§ EXERCISE
Filter the entries below, keeping only lines with "padding".

§ EXTRACTED RECORDS
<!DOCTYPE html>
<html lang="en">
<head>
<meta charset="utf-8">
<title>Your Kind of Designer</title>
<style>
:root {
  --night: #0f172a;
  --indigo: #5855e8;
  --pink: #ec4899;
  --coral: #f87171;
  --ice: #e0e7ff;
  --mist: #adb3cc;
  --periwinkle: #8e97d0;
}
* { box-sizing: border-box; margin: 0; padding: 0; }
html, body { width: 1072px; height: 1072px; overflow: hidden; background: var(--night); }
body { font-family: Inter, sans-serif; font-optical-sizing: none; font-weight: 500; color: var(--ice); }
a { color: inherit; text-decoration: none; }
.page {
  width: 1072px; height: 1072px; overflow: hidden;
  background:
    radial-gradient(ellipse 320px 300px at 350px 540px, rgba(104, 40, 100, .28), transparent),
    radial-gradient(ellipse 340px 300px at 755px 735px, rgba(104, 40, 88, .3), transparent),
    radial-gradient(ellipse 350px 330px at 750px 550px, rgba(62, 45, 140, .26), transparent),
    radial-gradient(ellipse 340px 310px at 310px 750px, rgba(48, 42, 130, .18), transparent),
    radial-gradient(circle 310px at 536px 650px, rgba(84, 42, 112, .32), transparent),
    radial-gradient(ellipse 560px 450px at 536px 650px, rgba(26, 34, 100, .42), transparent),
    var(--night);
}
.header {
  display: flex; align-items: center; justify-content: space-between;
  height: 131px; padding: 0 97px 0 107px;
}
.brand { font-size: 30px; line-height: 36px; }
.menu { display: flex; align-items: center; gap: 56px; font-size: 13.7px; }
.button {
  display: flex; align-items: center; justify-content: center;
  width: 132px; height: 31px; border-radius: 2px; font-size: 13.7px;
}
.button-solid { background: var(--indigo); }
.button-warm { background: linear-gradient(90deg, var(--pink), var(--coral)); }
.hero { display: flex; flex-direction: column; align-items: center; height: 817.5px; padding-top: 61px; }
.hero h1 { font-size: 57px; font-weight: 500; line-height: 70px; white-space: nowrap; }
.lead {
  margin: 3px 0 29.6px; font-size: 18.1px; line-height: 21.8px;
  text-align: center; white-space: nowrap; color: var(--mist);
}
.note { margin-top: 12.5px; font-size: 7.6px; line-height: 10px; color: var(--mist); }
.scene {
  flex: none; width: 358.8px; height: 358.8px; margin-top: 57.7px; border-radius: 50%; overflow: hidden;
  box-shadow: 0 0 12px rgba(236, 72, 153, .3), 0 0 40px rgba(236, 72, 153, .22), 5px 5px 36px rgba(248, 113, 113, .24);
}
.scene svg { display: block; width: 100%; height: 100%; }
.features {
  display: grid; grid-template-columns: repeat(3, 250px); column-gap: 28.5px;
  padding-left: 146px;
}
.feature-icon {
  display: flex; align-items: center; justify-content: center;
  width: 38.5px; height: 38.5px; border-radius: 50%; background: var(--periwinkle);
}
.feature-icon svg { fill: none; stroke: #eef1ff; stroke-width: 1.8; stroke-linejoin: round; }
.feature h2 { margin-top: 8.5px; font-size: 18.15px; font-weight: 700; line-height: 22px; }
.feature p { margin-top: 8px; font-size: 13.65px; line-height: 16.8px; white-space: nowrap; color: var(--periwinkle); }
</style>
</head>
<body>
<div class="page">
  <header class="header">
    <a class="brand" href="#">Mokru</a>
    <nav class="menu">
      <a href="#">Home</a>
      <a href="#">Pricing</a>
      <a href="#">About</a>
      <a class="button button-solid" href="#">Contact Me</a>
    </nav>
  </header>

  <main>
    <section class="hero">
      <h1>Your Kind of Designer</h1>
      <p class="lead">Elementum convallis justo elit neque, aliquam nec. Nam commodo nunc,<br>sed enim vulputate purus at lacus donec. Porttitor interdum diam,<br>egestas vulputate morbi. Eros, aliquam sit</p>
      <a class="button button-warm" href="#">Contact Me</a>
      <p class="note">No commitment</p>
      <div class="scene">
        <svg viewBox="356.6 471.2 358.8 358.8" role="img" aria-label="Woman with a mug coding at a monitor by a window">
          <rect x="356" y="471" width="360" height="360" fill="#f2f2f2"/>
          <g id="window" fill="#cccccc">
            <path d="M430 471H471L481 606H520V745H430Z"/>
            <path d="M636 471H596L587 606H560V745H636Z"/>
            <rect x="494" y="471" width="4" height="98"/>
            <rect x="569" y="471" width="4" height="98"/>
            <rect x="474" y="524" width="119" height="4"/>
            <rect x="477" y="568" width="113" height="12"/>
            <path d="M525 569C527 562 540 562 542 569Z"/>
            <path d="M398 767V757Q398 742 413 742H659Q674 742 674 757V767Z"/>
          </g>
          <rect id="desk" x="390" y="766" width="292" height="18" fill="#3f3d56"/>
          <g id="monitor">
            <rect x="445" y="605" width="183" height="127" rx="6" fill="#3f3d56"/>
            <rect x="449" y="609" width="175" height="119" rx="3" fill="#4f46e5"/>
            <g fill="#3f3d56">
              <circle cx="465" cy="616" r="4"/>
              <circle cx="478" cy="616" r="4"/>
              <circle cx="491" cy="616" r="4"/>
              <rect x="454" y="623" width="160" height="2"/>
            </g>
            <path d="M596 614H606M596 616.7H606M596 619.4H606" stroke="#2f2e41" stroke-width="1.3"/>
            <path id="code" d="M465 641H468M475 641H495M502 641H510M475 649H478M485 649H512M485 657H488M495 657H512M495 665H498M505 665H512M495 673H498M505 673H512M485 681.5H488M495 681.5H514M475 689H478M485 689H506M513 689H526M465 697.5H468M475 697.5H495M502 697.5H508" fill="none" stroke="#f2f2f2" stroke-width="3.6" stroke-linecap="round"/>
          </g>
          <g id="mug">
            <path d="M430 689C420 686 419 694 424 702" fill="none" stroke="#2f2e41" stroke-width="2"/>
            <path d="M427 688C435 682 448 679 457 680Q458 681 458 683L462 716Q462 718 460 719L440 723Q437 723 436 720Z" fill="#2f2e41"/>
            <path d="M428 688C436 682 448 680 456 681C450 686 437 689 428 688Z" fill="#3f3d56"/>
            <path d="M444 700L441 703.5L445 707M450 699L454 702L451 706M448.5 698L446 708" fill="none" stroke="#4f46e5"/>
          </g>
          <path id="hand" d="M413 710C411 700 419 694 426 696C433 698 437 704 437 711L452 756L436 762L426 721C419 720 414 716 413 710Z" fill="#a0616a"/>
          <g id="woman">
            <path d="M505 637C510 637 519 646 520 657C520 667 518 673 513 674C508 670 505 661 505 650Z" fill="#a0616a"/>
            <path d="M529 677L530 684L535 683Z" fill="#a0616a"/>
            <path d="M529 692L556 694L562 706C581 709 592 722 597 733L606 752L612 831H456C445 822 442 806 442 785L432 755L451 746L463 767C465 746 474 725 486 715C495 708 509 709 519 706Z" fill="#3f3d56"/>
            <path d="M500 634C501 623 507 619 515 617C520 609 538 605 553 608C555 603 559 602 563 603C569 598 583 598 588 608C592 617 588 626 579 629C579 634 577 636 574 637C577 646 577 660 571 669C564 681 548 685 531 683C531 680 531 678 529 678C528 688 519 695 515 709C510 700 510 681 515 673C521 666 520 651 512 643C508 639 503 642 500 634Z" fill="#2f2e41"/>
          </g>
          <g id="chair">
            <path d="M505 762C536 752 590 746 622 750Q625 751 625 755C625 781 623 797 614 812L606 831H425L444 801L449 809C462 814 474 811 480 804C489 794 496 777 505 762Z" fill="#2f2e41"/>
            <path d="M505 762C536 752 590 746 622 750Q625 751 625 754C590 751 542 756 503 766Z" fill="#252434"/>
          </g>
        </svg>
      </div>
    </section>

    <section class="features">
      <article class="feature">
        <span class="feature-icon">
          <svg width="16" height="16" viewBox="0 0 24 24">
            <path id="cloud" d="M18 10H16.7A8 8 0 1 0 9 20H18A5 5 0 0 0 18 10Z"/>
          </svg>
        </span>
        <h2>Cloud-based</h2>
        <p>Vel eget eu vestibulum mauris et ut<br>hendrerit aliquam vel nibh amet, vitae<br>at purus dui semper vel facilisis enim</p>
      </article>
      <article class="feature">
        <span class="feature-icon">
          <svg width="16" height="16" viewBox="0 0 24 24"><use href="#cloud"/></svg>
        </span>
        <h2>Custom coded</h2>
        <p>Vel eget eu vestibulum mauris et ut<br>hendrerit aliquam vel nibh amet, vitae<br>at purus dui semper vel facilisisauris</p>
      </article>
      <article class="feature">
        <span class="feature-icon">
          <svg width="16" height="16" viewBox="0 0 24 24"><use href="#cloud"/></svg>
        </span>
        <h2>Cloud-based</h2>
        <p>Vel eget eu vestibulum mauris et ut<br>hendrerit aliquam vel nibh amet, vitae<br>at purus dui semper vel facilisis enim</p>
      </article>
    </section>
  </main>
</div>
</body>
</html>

§ ANSWER BOX
* { box-sizing: border-box; margin: 0; padding: 0; }
  height: 131px; padding: 0 97px 0 107px;
.hero { display: flex; flex-direction: column; align-items: center; height: 817.5px; padding-top: 61px; }
  padding-left: 146px;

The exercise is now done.